If you're writing fantasy in SF clothing, you have some leeway; in this situation you're probably trying to jolt the reader out of their twenty-first century complacency by revealing the cosmic truth to which the atheist characters are blind. In a contemporary setting, this is an established sub-genre called "urban fantasy"; if you're imposing fantasy on a futuristic setting then I'm afraid you're beyond my area of expertise, so good luck to you!

If, on the other hand, you are definitely writing SF, you have to establish your credentials early on. That way when the fairies do appear, the reader will say to herself "nah, this is SF - I'm sure there'll be a rational explanation eventually" (and there'd better be!). You can do it in an upfront way like Anne McCaffrey did in Dragonflight, which has an introduction carefully couched in SF language: "Rukhbat, in the Sagittarian Sector, was a golden G-type star." This is safe, but not exactly subtle!

What I try to do is be sufficiently offbeat in my worldbuilding that the reader knows this isn't a generic Earth-like fantasy world, even if it has humans with a pre-Industrial culture and some familiar Earth flora and fauna. My world has a ring system and an exaggerated axial tilt; the composition of its crust means that everything from rock colours to native flora and fauna are distinctly different from Earth.

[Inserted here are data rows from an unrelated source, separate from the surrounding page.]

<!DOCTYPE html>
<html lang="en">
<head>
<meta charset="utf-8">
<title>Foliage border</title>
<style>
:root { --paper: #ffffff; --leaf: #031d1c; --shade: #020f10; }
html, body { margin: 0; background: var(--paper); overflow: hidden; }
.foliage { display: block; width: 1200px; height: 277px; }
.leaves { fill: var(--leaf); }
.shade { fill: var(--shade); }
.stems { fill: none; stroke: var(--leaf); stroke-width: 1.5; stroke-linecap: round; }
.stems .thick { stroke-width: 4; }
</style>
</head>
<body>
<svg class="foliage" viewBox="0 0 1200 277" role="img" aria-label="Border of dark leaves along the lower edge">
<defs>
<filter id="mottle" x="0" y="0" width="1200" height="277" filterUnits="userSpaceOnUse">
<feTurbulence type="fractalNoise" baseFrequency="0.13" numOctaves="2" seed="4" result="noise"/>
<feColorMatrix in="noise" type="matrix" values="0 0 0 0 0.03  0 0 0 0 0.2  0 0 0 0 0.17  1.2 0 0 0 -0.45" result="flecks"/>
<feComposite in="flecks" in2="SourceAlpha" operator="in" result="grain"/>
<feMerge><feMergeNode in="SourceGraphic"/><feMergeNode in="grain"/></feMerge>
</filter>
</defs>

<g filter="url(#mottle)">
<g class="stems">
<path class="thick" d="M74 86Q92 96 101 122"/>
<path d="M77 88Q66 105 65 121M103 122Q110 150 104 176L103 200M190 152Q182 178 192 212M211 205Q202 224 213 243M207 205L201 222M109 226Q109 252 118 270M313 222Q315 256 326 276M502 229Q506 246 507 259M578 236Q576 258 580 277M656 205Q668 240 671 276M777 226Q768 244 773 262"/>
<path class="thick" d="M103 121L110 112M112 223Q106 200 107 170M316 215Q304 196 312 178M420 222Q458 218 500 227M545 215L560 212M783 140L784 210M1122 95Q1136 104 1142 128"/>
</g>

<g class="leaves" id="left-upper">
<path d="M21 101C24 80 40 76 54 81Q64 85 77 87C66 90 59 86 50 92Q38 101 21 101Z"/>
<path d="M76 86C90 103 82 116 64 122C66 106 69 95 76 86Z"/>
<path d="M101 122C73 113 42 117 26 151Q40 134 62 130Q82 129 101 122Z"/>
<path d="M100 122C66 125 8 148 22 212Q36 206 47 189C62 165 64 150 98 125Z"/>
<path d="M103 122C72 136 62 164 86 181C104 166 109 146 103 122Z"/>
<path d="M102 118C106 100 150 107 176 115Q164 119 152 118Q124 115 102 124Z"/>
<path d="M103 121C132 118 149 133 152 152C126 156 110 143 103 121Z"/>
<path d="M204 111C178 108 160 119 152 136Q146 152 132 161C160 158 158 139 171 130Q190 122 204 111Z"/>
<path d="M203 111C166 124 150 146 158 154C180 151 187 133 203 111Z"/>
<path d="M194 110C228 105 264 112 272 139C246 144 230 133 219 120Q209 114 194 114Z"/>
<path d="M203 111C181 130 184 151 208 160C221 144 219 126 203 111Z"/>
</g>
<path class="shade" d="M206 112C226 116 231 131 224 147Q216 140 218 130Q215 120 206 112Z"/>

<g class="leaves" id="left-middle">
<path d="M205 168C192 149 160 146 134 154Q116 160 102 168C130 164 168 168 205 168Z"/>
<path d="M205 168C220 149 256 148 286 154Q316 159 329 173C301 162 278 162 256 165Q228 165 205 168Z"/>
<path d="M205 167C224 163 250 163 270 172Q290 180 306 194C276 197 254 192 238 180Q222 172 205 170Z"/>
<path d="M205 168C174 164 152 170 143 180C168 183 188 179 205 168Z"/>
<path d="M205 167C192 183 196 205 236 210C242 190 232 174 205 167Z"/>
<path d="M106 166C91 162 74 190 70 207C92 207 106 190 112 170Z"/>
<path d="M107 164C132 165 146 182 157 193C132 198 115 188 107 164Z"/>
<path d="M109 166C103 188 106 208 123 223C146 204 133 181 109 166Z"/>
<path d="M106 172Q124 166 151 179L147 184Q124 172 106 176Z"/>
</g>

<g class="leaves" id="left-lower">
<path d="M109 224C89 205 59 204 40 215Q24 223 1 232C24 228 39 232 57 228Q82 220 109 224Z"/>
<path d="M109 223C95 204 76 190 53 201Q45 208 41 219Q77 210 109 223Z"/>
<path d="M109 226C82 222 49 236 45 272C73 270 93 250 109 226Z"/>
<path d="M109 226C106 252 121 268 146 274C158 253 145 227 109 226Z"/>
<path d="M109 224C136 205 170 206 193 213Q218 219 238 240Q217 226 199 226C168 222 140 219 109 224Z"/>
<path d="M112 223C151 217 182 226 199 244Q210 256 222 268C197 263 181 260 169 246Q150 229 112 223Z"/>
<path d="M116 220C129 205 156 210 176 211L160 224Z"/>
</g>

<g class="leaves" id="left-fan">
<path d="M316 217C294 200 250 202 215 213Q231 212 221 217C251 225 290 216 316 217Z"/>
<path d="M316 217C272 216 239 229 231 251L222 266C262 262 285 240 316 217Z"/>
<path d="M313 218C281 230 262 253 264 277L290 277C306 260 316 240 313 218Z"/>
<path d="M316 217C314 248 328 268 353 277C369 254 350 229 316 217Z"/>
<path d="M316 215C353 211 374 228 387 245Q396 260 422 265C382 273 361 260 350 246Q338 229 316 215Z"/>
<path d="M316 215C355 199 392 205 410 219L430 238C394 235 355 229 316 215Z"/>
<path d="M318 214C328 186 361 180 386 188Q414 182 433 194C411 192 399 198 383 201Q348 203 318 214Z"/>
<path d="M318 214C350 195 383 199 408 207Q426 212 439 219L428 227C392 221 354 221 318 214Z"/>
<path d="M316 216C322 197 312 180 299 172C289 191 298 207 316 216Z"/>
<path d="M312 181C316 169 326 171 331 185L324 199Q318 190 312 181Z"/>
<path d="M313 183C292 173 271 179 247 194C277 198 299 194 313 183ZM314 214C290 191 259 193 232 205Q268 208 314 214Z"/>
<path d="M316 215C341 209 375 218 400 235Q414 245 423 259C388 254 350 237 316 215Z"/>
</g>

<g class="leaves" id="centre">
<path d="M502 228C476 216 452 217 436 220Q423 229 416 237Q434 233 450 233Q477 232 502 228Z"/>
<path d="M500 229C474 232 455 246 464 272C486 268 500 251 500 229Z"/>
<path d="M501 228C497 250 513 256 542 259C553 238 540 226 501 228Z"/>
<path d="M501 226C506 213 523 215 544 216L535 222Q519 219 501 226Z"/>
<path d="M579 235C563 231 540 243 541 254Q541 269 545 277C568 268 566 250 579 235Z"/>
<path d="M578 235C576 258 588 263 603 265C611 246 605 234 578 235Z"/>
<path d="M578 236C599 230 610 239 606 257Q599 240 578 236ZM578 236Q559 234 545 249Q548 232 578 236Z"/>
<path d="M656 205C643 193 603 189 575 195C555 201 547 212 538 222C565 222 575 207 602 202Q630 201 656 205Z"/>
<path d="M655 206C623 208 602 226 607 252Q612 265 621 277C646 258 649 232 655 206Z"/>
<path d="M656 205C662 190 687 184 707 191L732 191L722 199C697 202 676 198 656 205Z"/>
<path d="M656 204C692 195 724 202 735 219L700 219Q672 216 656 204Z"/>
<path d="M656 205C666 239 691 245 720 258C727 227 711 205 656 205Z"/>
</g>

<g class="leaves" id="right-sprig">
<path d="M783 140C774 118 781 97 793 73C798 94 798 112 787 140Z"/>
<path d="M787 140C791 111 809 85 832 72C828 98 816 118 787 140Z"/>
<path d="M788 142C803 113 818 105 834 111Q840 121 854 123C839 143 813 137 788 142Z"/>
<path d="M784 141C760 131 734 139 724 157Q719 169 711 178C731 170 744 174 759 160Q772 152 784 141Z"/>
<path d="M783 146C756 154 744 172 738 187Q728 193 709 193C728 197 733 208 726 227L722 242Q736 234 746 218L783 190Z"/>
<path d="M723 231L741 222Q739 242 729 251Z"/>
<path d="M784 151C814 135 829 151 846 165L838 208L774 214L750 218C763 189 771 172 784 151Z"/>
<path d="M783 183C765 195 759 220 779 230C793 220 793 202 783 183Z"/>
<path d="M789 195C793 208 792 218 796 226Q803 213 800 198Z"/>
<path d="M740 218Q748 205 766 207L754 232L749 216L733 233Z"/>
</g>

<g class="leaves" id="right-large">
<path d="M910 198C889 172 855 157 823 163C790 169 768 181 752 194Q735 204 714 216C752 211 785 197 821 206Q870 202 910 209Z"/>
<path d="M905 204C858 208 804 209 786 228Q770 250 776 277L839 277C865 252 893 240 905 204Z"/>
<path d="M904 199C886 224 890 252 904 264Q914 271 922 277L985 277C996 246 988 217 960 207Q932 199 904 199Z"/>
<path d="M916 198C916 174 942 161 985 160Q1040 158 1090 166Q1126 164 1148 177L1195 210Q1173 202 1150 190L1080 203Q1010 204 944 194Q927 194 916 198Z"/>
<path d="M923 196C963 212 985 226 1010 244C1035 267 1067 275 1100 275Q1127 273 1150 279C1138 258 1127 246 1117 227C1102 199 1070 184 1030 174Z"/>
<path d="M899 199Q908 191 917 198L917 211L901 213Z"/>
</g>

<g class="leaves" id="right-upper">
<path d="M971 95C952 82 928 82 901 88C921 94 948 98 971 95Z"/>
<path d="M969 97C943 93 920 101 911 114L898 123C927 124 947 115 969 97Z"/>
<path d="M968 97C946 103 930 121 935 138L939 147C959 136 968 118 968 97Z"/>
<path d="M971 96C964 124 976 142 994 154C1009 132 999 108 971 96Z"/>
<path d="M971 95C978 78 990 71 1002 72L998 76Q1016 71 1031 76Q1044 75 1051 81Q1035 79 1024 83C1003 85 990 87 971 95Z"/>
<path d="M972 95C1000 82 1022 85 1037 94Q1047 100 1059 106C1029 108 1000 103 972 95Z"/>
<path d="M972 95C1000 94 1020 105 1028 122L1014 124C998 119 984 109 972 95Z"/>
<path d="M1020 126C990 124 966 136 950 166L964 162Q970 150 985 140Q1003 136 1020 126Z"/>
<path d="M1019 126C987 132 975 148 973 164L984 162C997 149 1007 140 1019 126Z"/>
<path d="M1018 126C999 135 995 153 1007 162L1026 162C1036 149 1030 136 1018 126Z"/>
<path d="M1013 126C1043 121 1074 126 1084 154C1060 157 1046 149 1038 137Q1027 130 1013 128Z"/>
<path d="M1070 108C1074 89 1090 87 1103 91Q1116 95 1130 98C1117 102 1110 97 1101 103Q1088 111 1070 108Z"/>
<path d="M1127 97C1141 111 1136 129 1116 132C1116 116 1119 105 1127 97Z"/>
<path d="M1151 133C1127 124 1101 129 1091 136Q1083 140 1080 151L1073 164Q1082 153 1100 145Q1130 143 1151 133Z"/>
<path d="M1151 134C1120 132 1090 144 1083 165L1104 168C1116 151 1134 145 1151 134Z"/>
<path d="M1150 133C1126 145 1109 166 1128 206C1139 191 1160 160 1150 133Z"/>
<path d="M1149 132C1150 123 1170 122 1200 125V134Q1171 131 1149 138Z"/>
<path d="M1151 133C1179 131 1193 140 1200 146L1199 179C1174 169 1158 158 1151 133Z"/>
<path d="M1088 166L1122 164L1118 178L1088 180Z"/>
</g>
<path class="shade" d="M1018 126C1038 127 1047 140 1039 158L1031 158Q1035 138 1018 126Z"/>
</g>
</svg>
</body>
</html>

Hopefully, by the time the reader gets to the beings that my characters view with superstitious awe, they will seem to fit into the SF world instead of being a contradiction...

Maybe by now you're thinking that this is all too much, and you want to stick with a world where characters - as well as readers - know The Truth. You're probably right, and if the description of Enlightened World that I gave above fits your writing then go ahead; you'll be in top company. But at least you'll have made that decision knowingly - and when it comes to building a world, the more in control you are, the better your writing will be.